Aim of the exercise | Repeat every record word for word and omit the images.

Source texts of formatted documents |
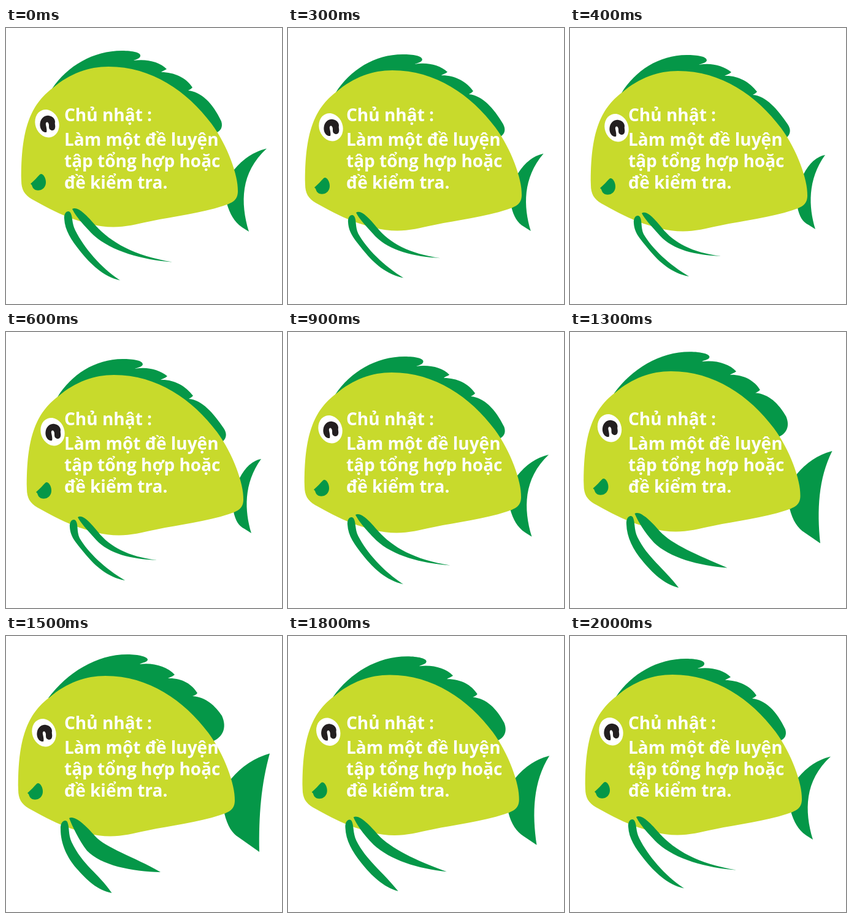
Animation of 450x450 px, one loop 2100 ms. Source, as an HTML page:

```html
<!DOCTYPE html>
<html lang="vi">
<head>
<meta charset="utf-8">
<style>
  html, body { margin: 0; width: 100%; height: 100%; overflow: hidden; background: #fff; }
  svg { display: block; width: 100vw; height: 100vh; }
  .fin { fill: #059748; }
  .skin { fill: #c8da2c; }
  text { font: bold 28px "Open Sans", sans-serif; fill: #fff; }
</style>
</head>
<body>
<svg viewBox="0 0 450 450">
  <g id="fish">
    <path id="tail" class="fin"/>
    <path id="dorsal" class="fin"/>
    <path class="skin" d="M25 249C24 165 40 125 76 98C104 74 135 63 167 63C238 63 295 103 335 156C361 191 379 241 378 266C378 280 370 285 354 290C318 302 274 307 236 315C212 320 195 324.5 175 324.5C150 324.5 124 317 102 308.5C82 301 60 289 42 279C30 272 25 263 25 249Z"/>
    <path id="longFin" class="fin"/>
    <path id="shortFin" class="fin"/>
    <ellipse cx="67" cy="155.7" rx="19.2" ry="23.2" transform="rotate(-20 67 155.7)" fill="#fff"/>
    <path fill="#231f20" d="M63 170C57 168 54 161 56 153C58 146 64 142 70 143C76 144 80 148 80 153C79 156 81 160 80 163C79 168 74 168 71 165C69 162 71 158 69 155C67 152 64 154 65 158C66 163 67 167 66 170Z"/>
    <path class="fin" d="M40 254C46 249 51 243 55 239C57 237 59 238 61 240C65 245 66 252 64 257C61 264 54 266 48 264C44 262 43 259 42 256Z"/>
  </g>
  <text x="95" y="152">Chủ nhật :</text>
  <text x="95" y="192">Làm một đề luyện</text>
  <text x="95" y="227">tập tổng hợp hoặc</text>
  <text x="95" y="262">đề kiểm tra.</text>
</svg>
<script>
// Outlines per part: at rest, folded, just opening, fully spread; ease shapes the folding.
const parts = {
  tail: {
    rest: 'M425 196.5Q394 204 372 231L360 286C365 303 372 316 385 325L396 332C382 285 382 236 425 196.5Z',
    fold: 'M407 200Q386 204 372 231L362 286C365 300 370 309 380 314L391 321C380 285 378 240 407 200Z',
    open: 'M425 196.5Q394 204 372 231L360 286C365 306 374 318 386 326L403 337C393 288 394 236 425 196.5Z',
    spread: 'M435 189.5Q398 200 372 231L361 287C366 308 374 320 384 326L418 350C417 290 421 240 435 189.5Z',
    ease: 1.6
  },
  dorsal: {
    rest: 'M75 99C100 62 142 37 189 37C206 37 221 40 219 46C218 50 212 51 208 53C229 50 251 55 262 67C259 69 255 70 253 72C274 72 294 81 304 97C302 99 299 101 297 102C318 104 337 122 351 152C354 162 350 168 342 171Z',
    fold: 'M75 99C97 63 136 37 181 37C198 37 214 39 214 46C213 50 205 51 201 53C220 49 241 54 254 65C251 68 246 69 243 71C265 70 284 81 296 97C294 99 291 101 289 102C311 104 329 125 346 150C352 159 350 166 345 171Z',
    spread: 'M74 99C105 58 152 28 203 28C221 28 237 32 236 37C235 41 227 41 223 44C245 41 268 48 280 61C277 64 272 65 269 67C291 66 308 76 317 91C315 94 312 95 309 96C332 98 346 112 357 128C366 148 358 163 342 170Z',
    ease: 1.6
  },
  longFin: {
    rest: 'M108 295C116 290 130 303 146 322C172 350 208 371 271 381.5C222 378 172 364 143 338C122 317 113 305 108 295Z',
    fold: 'M108 295C116 290 127 302 141 319C160 343 190 359 237 365C194 363 160 355 138 332C123 315 113 305 108 295Z',
    open: 'M108 295C116 290 131 304 148 324C170 347 208 368 261 384C214 378 170 362 142 337C122 318 113 306 108 295Z',
    spread: 'M108 295C117 290 134 306 150 324C168 344 212 357 257 383C210 382 160 372 137 348C124 331 113 308 108 295Z',
    ease: 1
  },
  shortFin: {
    rest: 'M95 311C94 301 101 296 105 301C109 307 107 318 113 330C127 358 154 390 186 411.5C158 405 137 384 121 364C106 345 96 330 95 311Z',
    fold: 'M95 311C94 301 101 296 105 301C109 307 106 318 111 329C125 353 153 379 185 398C157 393 137 375 121 356C107 338 96 329 95 311Z',
    open: 'M95 312C94 301 101 296 105 301C109 308 107 320 113 333C128 362 154 382 182 415C158 408 137 388 121 367C106 348 96 331 95 312Z',
    spread: 'M94 313C93 301 101 296 105 301C109 311 106 321 112 334C130 372 155 384 177.5 417C154 413 136 395 120 377C105 360 94 337 94 313Z',
    ease: 1
  }
};
const foldShift = [[0, 0], [2, 3], [2.5, 4.5], [3, 6], [9, 7], [10, 8.5]];
const fish = document.getElementById('fish');
const numbers = /-?\d+(\.\d+)?/g;

function blend(a, b, t) {
  const ends = b.match(numbers);
  let i = 0;
  return a.replace(numbers, n => (+n + (ends[i++] - n) * t).toFixed(2));
}

parts.dorsal.open = blend(parts.dorsal.rest, parts.dorsal.spread, .28);

function outline(p, folding, k) {
  if (k === 0) return p.rest;
  return folding ? blend(p.rest, p.fold, (k / 4) ** p.ease) : blend(p.open, p.spread, (k - 1) / 4);
}

function pose(step) {
  const folding = step < 10;
  const k = 5 - Math.abs(step - (folding ? 5 : 15));
  const spread = Math.max(0, k - 1) / 4;
  const [x, y] = folding ? foldShift[k] : [-5 * spread, 2 * spread];
  fish.setAttribute('transform', `translate(${x} ${y})`);
  for (const [id, part] of Object.entries(parts)) {
    document.getElementById(id).setAttribute('d', outline(part, folding, k));
  }
}

const start = performance.now();
let shown = -1;
function tick() {
  const step = Math.floor((performance.now() - start) / 100) % 21;
  if (step !== shown) pose(shown = step);
  requestAnimationFrame(tick);
}
tick();
</script>
</body>
</html>
```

Result below |
Animation of 450x450 px, one loop 2100 ms. Source, as an HTML page:

```html
<!DOCTYPE html>
<html lang="vi">
<head>
<meta charset="utf-8">
<style>
  html, body { margin: 0; width: 100%; height: 100%; overflow: hidden; background: #fff; }
  svg { display: block; width: 100vw; height: 100vh; }
  .fin { fill: #059748; }
  .skin { fill: #c8da2c; }
  text { font: bold 28px "Open Sans", sans-serif; fill: #fff; }
</style>
</head>
<body>
<svg viewBox="0 0 450 450">
  <g id="fish">
    <path id="tail" class="fin"/>
    <path id="dorsal" class="fin"/>
    <path class="skin" d="M25 249C24 165 40 125 76 98C104 74 135 63 167 63C238 63 295 103 335 156C361 191 379 241 378 266C378 280 370 285 354 290C318 302 274 307 236 315C212 320 195 324.5 175 324.5C150 324.5 124 317 102 308.5C82 301 60 289 42 279C30 272 25 263 25 249Z"/>
    <path id="longFin" class="fin"/>
    <path id="shortFin" class="fin"/>
    <ellipse cx="67" cy="155.7" rx="19.2" ry="23.2" transform="rotate(-20 67 155.7)" fill="#fff"/>
    <path fill="#231f20" d="M63 170C57 168 54 161 56 153C58 146 64 142 70 143C76 144 80 148 80 153C79 156 81 160 80 163C79 168 74 168 71 165C69 162 71 158 69 155C67 152 64 154 65 158C66 163 67 167 66 170Z"/>
    <path class="fin" d="M40 254C46 249 51 243 55 239C57 237 59 238 61 240C65 245 66 252 64 257C61 264 54 266 48 264C44 262 43 259 42 256Z"/>
  </g>
  <text x="95" y="152">Chủ nhật :</text>
  <text x="95" y="192">Làm một đề luyện</text>
  <text x="95" y="227">tập tổng hợp hoặc</text>
  <text x="95" y="262">đề kiểm tra.</text>
</svg>
<script>
// Outlines per part: at rest, folded, just opening, fully spread; ease shapes the folding.
const parts = {
  tail: {
    rest: 'M425 196.5Q394 204 372 231L360 286C365 303 372 316 385 325L396 332C382 285 382 236 425 196.5Z',
    fold: 'M407 200Q386 204 372 231L362 286C365 300 370 309 380 314L391 321C380 285 378 240 407 200Z',
    open: 'M425 196.5Q394 204 372 231L360 286C365 306 374 318 386 326L403 337C393 288 394 236 425 196.5Z',
    spread: 'M435 189.5Q398 200 372 231L361 287C366 308 374 320 384 326L418 350C417 290 421 240 435 189.5Z',
    ease: 1.6
  },
  dorsal: {
    rest: 'M75 99C100 62 142 37 189 37C206 37 221 40 219 46C218 50 212 51 208 53C229 50 251 55 262 67C259 69 255 70 253 72C274 72 294 81 304 97C302 99 299 101 297 102C318 104 337 122 351 152C354 162 350 168 342 171Z',
    fold: 'M75 99C97 63 136 37 181 37C198 37 214 39 214 46C213 50 205 51 201 53C220 49 241 54 254 65C251 68 246 69 243 71C265 70 284 81 296 97C294 99 291 101 289 102C311 104 329 125 346 150C352 159 350 166 345 171Z',
    spread: 'M74 99C105 58 152 28 203 28C221 28 237 32 236 37C235 41 227 41 223 44C245 41 268 48 280 61C277 64 272 65 269 67C291 66 308 76 317 91C315 94 312 95 309 96C332 98 346 112 357 128C366 148 358 163 342 170Z',
    ease: 1.6
  },
  longFin: {
    rest: 'M108 295C116 290 130 303 146 322C172 350 208 371 271 381.5C222 378 172 364 143 338C122 317 113 305 108 295Z',
    fold: 'M108 295C116 290 127 302 141 319C160 343 190 359 237 365C194 363 160 355 138 332C123 315 113 305 108 295Z',
    open: 'M108 295C116 290 131 304 148 324C170 347 208 368 261 384C214 378 170 362 142 337C122 318 113 306 108 295Z',
    spread: 'M108 295C117 290 134 306 150 324C168 344 212 357 257 383C210 382 160 372 137 348C124 331 113 308 108 295Z',
    ease: 1
  },
  shortFin: {
    rest: 'M95 311C94 301 101 296 105 301C109 307 107 318 113 330C127 358 154 390 186 411.5C158 405 137 384 121 364C106 345 96 330 95 311Z',
    fold: 'M95 311C94 301 101 296 105 301C109 307 106 318 111 329C125 353 153 379 185 398C157 393 137 375 121 356C107 338 96 329 95 311Z',
    open: 'M95 312C94 301 101 296 105 301C109 308 107 320 113 333C128 362 154 382 182 415C158 408 137 388 121 367C106 348 96 331 95 312Z',
    spread: 'M94 313C93 301 101 296 105 301C109 311 106 321 112 334C130 372 155 384 177.5 417C154 413 136 395 120 377C105 360 94 337 94 313Z',
    ease: 1
  }
};
const foldShift = [[0, 0], [2, 3], [2.5, 4.5], [3, 6], [9, 7], [10, 8.5]];
const fish = document.getElementById('fish');
const numbers = /-?\d+(\.\d+)?/g;

function blend(a, b, t) {
  const ends = b.match(numbers);
  let i = 0;
  return a.replace(numbers, n => (+n + (ends[i++] - n) * t).toFixed(2));
}

parts.dorsal.open = blend(parts.dorsal.rest, parts.dorsal.spread, .28);

function outline(p, folding, k) {
  if (k === 0) return p.rest;
  return folding ? blend(p.rest, p.fold, (k / 4) ** p.ease) : blend(p.open, p.spread, (k - 1) / 4);
}

function pose(step) {
  const folding = step < 10;
  const k = 5 - Math.abs(step - (folding ? 5 : 15));
  const spread = Math.max(0, k - 1) / 4;
  const [x, y] = folding ? foldShift[k] : [-5 * spread, 2 * spread];
  fish.setAttribute('transform', `translate(${x} ${y})`);
  for (const [id, part] of Object.entries(parts)) {
    document.getElementById(id).setAttribute('d', outline(part, folding, k));
  }
}

const start = performance.now();
let shown = -1;
function tick() {
  const step = Math.floor((performance.now() - start) / 100) % 21;
  if (step !== shown) pose(shown = step);
  requestAnimationFrame(tick);
}
tick();
</script>
</body>
</html>
```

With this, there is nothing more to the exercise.